*TASK REQUIREMENTS:* Your answer should be every line of the entries that has the string "userSpaceOnUse" in it.

___ SUPPLIED MATERIAL

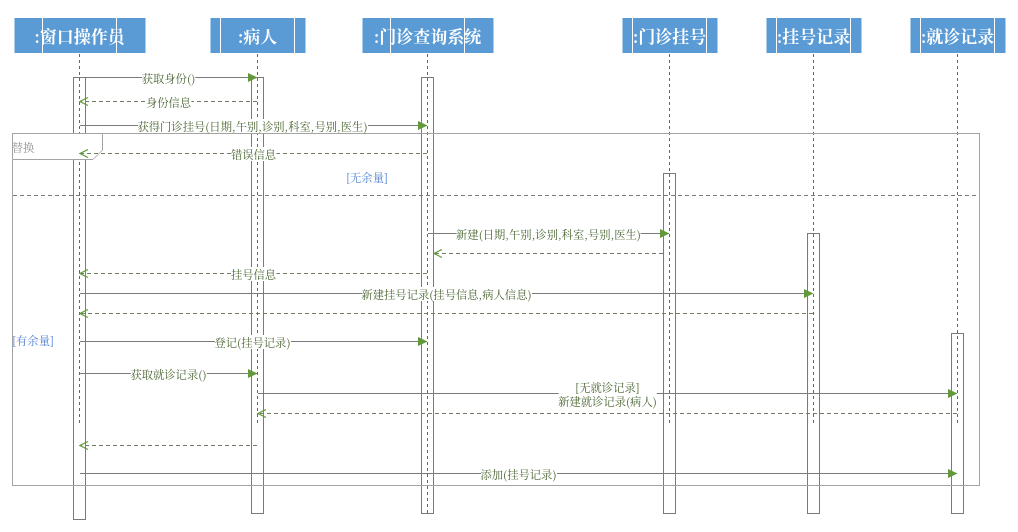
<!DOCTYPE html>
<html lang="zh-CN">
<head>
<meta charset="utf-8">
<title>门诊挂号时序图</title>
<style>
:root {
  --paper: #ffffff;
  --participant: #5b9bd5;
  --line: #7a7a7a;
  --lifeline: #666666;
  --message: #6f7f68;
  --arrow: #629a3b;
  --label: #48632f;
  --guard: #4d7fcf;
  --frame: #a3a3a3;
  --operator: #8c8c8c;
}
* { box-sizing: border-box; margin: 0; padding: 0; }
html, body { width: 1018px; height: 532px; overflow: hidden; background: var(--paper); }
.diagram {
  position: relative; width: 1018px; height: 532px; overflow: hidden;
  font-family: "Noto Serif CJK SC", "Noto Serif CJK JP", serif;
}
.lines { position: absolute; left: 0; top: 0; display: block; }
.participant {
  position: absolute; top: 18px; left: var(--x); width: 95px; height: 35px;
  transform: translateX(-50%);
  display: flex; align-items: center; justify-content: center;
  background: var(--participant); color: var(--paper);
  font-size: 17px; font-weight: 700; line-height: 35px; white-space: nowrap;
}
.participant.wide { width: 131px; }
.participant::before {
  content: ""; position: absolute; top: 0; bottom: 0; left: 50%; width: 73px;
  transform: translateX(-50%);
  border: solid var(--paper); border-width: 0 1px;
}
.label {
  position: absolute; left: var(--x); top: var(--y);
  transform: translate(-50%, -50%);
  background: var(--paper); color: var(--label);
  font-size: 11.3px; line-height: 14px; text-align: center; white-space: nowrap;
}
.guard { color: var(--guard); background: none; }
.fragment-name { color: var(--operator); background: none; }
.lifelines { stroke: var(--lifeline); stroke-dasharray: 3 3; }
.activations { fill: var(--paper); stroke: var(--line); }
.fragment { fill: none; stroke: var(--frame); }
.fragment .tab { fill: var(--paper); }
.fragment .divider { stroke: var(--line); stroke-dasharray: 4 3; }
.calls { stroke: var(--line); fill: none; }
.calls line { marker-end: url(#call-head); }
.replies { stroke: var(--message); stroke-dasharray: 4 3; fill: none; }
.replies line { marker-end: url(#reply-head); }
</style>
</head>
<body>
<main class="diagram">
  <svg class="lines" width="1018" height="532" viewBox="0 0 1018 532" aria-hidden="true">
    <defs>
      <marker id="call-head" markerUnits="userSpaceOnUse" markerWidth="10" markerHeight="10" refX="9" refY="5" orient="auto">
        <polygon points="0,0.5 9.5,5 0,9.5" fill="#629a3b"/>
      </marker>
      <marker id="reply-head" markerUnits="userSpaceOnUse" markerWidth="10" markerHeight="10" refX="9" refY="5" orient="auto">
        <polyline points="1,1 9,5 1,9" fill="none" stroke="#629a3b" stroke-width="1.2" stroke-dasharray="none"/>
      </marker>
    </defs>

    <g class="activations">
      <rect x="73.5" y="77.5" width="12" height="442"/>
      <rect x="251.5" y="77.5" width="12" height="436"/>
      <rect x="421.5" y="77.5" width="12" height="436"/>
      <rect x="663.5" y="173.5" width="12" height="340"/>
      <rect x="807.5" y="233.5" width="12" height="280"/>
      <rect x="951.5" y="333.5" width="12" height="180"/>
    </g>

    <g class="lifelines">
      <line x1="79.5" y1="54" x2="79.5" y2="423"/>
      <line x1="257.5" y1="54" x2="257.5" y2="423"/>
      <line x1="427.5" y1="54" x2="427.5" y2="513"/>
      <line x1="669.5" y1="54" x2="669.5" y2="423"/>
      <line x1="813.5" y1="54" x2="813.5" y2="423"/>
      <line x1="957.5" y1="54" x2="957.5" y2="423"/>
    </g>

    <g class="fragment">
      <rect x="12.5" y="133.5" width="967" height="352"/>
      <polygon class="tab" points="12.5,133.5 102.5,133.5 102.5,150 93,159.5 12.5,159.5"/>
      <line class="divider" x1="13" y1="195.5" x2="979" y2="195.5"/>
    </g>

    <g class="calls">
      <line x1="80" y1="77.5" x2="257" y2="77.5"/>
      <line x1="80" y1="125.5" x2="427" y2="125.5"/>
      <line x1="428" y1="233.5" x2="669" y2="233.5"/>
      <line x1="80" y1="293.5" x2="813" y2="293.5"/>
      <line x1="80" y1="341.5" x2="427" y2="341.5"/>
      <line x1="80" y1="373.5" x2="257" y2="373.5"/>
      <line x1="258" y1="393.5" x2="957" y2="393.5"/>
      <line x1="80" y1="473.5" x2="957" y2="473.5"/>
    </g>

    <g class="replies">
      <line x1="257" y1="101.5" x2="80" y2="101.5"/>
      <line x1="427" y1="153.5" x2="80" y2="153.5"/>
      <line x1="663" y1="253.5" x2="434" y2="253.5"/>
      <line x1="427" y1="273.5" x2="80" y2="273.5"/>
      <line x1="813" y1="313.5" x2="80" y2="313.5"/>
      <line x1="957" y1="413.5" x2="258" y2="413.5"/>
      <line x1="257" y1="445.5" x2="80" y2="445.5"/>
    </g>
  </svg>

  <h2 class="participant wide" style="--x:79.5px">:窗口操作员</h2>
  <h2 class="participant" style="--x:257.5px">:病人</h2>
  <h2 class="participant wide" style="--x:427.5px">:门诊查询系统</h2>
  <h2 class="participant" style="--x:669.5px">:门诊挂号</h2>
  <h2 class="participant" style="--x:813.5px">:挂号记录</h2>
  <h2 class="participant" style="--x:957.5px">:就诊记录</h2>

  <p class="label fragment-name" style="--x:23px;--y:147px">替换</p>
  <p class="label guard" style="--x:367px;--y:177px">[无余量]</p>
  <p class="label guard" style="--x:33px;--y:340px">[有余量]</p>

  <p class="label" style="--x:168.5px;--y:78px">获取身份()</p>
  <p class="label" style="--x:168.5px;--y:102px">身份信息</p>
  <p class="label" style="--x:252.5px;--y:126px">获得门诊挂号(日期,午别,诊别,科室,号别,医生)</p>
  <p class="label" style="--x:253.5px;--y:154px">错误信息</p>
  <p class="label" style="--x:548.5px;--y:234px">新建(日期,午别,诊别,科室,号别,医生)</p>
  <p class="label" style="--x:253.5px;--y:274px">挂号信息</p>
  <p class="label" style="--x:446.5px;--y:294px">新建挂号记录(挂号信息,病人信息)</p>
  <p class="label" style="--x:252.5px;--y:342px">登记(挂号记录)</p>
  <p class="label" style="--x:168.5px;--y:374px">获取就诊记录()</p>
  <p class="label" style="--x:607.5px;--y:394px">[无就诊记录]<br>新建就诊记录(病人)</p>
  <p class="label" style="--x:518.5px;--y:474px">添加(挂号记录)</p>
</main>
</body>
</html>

______

*RESPONSE TO THE EXERCISE:*
      <marker id="call-head" markerUnits="userSpaceOnUse" markerWidth="10" markerHeight="10" refX="9" refY="5" orient="auto">
      <marker id="reply-head" markerUnits="userSpaceOnUse" markerWidth="10" markerHeight="10" refX="9" refY="5" orient="auto">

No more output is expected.